What the restrictions could mean for the semiconductor industry is as yet unclear, though it does have the potential to exacerbate a host of already critical global component shortages. Interruptions at this juncture would stunt production efforts, affecting companies like Intel, AMD, Nvidia, Apple, Kingston, and many more.

TSMC has been running drills in order to prepare for the worst-case scenario and is planning to increase its reliance on tankers for water. Last month we saw Tainan go into orange alert, prompting TSMC to run emergency maneuvers

There was no word as to whether these operations were successful but, according to Bloomberg, TSMC claims that "the new restrictions would not affect operations." This reassurance comes from an emailed statement, and the article notes that "a Micron representative in Taiwan declined to comment, saying the company is now in a quiet period."

There is hope on the horizon at least, as the rainy season should be on its way and the water levels should start to see an improvement come early summer.

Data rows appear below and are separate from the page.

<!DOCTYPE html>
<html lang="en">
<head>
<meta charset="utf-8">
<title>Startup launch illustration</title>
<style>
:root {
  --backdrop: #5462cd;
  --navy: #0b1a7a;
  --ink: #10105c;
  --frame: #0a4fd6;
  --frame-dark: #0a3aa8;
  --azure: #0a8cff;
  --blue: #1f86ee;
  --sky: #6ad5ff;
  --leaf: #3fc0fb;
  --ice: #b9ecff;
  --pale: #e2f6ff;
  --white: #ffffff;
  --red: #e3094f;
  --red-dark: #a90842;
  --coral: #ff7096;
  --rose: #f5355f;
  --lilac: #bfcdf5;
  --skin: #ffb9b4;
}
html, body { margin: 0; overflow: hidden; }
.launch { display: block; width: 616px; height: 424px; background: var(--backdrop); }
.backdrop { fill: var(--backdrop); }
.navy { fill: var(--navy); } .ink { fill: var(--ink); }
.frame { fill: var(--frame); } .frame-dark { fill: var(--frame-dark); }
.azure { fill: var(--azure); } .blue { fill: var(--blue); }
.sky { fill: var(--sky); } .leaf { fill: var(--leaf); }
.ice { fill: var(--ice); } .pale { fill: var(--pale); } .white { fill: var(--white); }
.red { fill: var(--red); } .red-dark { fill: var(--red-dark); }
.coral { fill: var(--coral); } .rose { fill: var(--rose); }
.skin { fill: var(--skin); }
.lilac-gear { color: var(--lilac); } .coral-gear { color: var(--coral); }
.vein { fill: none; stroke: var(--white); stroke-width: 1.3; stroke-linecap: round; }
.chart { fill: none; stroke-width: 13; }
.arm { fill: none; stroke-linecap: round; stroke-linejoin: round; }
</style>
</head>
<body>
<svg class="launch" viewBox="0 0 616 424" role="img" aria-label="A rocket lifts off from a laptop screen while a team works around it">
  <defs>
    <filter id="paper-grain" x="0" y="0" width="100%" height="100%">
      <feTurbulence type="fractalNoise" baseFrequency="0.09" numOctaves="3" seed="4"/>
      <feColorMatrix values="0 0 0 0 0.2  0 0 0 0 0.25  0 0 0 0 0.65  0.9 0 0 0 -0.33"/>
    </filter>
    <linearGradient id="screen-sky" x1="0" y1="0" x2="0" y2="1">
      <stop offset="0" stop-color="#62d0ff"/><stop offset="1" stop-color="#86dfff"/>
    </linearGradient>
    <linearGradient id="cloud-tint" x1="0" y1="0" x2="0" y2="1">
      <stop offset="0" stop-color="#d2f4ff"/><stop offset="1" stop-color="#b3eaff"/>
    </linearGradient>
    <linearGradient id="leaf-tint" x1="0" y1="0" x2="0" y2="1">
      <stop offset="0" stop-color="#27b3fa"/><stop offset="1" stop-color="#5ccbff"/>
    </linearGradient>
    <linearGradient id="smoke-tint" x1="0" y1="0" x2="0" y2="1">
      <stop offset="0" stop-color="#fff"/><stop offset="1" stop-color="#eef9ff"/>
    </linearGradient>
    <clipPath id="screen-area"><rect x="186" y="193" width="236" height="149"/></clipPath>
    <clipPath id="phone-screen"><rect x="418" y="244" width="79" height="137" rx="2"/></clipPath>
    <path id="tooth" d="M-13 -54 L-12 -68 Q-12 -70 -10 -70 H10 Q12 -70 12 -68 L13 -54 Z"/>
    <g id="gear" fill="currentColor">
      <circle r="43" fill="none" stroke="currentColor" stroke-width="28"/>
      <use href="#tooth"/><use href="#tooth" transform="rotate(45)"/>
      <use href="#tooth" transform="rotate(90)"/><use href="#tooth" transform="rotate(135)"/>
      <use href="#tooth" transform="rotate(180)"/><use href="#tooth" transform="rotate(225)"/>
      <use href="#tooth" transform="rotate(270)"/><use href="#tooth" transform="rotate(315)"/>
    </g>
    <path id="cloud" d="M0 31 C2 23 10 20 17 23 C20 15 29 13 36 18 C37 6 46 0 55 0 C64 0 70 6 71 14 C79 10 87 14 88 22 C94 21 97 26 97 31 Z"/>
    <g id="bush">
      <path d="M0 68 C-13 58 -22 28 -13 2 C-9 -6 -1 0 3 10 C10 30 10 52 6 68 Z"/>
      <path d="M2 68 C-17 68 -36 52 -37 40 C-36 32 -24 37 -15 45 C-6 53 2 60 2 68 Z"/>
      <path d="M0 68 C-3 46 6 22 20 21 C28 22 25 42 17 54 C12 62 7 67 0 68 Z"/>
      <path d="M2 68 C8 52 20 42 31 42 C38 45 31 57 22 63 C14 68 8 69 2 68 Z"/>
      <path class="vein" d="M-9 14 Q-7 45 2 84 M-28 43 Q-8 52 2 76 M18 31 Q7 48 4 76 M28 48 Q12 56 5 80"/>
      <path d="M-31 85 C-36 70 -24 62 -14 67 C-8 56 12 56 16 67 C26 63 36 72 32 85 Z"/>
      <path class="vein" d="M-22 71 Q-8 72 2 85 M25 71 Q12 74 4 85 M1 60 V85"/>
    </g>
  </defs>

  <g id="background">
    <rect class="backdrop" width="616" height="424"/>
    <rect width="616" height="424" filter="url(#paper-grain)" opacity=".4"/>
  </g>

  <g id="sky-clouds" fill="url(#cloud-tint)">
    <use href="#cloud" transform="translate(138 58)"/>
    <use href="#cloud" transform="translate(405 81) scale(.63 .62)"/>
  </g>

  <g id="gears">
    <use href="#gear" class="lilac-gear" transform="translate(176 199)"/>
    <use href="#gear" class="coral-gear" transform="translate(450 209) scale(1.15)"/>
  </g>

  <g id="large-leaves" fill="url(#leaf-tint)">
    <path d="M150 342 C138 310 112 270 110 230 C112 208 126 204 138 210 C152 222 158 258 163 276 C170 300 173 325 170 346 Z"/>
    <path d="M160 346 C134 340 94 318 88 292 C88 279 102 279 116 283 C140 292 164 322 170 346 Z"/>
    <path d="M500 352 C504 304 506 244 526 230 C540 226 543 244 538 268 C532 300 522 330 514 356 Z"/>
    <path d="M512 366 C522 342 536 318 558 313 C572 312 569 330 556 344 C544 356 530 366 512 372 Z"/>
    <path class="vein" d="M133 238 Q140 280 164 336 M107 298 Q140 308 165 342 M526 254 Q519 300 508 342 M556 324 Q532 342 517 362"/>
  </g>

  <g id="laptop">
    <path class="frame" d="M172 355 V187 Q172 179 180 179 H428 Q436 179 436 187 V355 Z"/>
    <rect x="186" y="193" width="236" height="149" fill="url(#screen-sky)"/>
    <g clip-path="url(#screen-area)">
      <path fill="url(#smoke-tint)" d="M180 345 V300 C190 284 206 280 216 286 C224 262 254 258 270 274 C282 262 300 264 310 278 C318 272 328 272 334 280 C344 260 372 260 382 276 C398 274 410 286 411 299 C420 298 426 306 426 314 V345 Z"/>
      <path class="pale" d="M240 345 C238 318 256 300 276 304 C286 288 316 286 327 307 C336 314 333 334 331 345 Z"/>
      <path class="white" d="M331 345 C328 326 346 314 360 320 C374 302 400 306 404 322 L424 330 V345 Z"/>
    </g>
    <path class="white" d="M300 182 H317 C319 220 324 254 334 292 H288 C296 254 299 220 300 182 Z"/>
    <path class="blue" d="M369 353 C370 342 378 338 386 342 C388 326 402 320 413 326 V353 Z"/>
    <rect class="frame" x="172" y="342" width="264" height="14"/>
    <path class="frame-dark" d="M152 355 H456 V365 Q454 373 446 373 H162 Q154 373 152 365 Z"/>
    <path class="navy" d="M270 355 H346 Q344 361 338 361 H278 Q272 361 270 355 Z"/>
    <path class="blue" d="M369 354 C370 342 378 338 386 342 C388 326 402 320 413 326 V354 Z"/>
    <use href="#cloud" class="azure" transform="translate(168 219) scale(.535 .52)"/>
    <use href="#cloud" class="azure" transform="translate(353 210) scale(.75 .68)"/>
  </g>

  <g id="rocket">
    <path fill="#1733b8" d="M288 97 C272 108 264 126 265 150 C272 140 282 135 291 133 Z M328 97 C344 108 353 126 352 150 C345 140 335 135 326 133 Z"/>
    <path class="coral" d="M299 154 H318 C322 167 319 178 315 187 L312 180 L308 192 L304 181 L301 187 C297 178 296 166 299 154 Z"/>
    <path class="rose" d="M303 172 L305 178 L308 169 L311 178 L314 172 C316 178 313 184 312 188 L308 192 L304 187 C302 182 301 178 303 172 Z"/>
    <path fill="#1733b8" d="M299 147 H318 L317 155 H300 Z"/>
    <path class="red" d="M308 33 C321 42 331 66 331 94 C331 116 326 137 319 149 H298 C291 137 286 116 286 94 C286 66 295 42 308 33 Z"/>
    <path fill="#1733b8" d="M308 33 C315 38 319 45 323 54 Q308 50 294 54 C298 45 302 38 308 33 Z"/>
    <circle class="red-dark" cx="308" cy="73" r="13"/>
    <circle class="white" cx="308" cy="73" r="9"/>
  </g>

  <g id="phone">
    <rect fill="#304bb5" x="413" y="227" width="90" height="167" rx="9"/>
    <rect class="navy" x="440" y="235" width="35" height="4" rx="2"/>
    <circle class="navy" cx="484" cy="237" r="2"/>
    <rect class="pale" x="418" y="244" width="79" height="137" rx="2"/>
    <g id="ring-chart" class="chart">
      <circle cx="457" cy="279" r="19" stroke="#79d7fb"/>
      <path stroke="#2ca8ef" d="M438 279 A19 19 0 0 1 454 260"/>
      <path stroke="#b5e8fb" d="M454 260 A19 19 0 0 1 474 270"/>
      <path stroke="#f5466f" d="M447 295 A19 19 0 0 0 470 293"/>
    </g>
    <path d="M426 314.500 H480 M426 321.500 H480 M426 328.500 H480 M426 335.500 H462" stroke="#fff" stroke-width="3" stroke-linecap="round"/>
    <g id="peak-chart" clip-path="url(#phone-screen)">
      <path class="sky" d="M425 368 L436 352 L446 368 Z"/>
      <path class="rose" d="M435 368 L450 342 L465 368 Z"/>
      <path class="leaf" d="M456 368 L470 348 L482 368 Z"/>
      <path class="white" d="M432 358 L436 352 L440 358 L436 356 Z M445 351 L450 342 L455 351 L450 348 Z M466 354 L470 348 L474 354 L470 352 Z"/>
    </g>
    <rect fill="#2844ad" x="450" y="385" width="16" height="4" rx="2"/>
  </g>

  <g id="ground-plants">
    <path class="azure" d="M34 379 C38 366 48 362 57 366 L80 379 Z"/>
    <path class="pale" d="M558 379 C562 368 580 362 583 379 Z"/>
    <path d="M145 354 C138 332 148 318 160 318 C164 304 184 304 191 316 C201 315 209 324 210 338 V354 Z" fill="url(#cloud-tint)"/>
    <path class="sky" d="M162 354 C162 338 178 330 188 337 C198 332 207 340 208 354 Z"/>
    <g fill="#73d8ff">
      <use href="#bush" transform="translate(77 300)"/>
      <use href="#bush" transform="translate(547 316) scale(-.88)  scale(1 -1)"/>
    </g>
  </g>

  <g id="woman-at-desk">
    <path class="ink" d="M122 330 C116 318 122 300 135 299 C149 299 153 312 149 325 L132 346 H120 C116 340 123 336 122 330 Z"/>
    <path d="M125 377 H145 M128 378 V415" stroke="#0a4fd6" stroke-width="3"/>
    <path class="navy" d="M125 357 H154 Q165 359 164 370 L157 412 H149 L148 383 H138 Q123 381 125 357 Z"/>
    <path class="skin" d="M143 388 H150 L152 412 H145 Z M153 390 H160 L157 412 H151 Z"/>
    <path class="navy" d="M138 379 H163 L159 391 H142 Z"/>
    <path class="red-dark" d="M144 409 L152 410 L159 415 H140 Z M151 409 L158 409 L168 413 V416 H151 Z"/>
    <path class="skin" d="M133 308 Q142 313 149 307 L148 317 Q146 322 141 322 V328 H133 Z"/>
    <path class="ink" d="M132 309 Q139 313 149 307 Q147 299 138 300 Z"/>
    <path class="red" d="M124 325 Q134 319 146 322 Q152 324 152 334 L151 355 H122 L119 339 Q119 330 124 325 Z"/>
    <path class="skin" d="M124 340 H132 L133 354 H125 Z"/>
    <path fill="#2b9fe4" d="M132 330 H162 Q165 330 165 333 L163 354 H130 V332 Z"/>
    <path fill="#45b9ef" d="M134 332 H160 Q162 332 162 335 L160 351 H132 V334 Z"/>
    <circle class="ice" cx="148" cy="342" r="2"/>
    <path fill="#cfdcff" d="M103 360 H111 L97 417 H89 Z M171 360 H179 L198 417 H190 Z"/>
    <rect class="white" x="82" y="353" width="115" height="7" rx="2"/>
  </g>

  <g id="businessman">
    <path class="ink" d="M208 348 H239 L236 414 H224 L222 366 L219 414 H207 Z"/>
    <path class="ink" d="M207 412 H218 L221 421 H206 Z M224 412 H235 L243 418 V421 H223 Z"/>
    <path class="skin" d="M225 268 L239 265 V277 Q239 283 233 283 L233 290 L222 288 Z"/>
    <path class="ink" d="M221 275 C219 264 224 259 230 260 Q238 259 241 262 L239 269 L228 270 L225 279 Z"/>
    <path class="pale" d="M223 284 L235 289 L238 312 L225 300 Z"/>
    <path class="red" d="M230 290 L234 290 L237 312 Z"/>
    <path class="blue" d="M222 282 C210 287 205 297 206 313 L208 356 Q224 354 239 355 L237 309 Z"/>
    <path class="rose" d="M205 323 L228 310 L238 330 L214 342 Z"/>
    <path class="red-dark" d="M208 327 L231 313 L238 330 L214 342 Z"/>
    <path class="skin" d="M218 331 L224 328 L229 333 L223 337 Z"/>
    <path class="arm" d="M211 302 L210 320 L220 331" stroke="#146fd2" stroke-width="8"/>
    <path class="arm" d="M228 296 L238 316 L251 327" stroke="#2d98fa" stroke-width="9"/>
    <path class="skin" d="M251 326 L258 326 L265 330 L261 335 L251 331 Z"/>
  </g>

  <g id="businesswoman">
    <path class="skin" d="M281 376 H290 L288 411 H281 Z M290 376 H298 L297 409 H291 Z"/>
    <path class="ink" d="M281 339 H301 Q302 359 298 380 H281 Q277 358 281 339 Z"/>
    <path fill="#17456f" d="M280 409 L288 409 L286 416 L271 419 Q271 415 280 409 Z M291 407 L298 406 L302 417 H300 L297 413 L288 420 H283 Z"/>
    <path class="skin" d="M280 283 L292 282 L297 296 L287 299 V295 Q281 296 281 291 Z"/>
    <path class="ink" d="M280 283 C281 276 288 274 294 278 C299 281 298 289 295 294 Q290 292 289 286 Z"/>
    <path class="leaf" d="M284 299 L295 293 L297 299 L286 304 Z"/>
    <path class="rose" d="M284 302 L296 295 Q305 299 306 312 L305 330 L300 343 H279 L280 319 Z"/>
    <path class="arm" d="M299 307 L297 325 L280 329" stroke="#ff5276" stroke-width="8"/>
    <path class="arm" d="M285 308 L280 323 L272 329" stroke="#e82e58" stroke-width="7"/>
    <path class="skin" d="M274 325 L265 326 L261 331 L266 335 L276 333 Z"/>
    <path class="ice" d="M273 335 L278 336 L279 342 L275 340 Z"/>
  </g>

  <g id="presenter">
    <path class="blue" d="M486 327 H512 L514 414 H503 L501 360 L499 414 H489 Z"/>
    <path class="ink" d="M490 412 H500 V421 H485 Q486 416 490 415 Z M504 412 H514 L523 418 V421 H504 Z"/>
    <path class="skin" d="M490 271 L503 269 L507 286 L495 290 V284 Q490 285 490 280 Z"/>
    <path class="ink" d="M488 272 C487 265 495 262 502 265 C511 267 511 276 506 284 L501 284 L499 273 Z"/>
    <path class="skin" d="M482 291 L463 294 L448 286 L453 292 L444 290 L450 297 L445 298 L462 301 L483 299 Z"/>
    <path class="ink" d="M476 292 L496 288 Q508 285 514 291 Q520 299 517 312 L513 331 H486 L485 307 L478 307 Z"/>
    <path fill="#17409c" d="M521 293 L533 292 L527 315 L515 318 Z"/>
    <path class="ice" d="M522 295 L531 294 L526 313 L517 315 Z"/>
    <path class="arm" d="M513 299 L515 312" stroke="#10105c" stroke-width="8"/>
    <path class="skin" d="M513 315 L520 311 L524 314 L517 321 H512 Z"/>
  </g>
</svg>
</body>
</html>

Fingers crossed the semiconductor industry can stay afloat in the time being.

Katie Wickens
Hardware Writer

Screw sports, Katie would rather watch Intel, AMD and Nvidia go at it. Having been obsessed with computers and graphics for three long decades, she took Game Art and Design up to Masters level at uni, and has been demystifying tech and science—rather sarcastically—for three years since. She can be found admiring AI advancements, scrambling for scintillating Raspberry Pi projects, preaching cybersecurity awareness, sighing over semiconductors, and gawping at the latest GPU upgrades. She's been heading the PCG Steam Deck content hike, while waiting patiently for her chance to upload her consciousness into the cloud.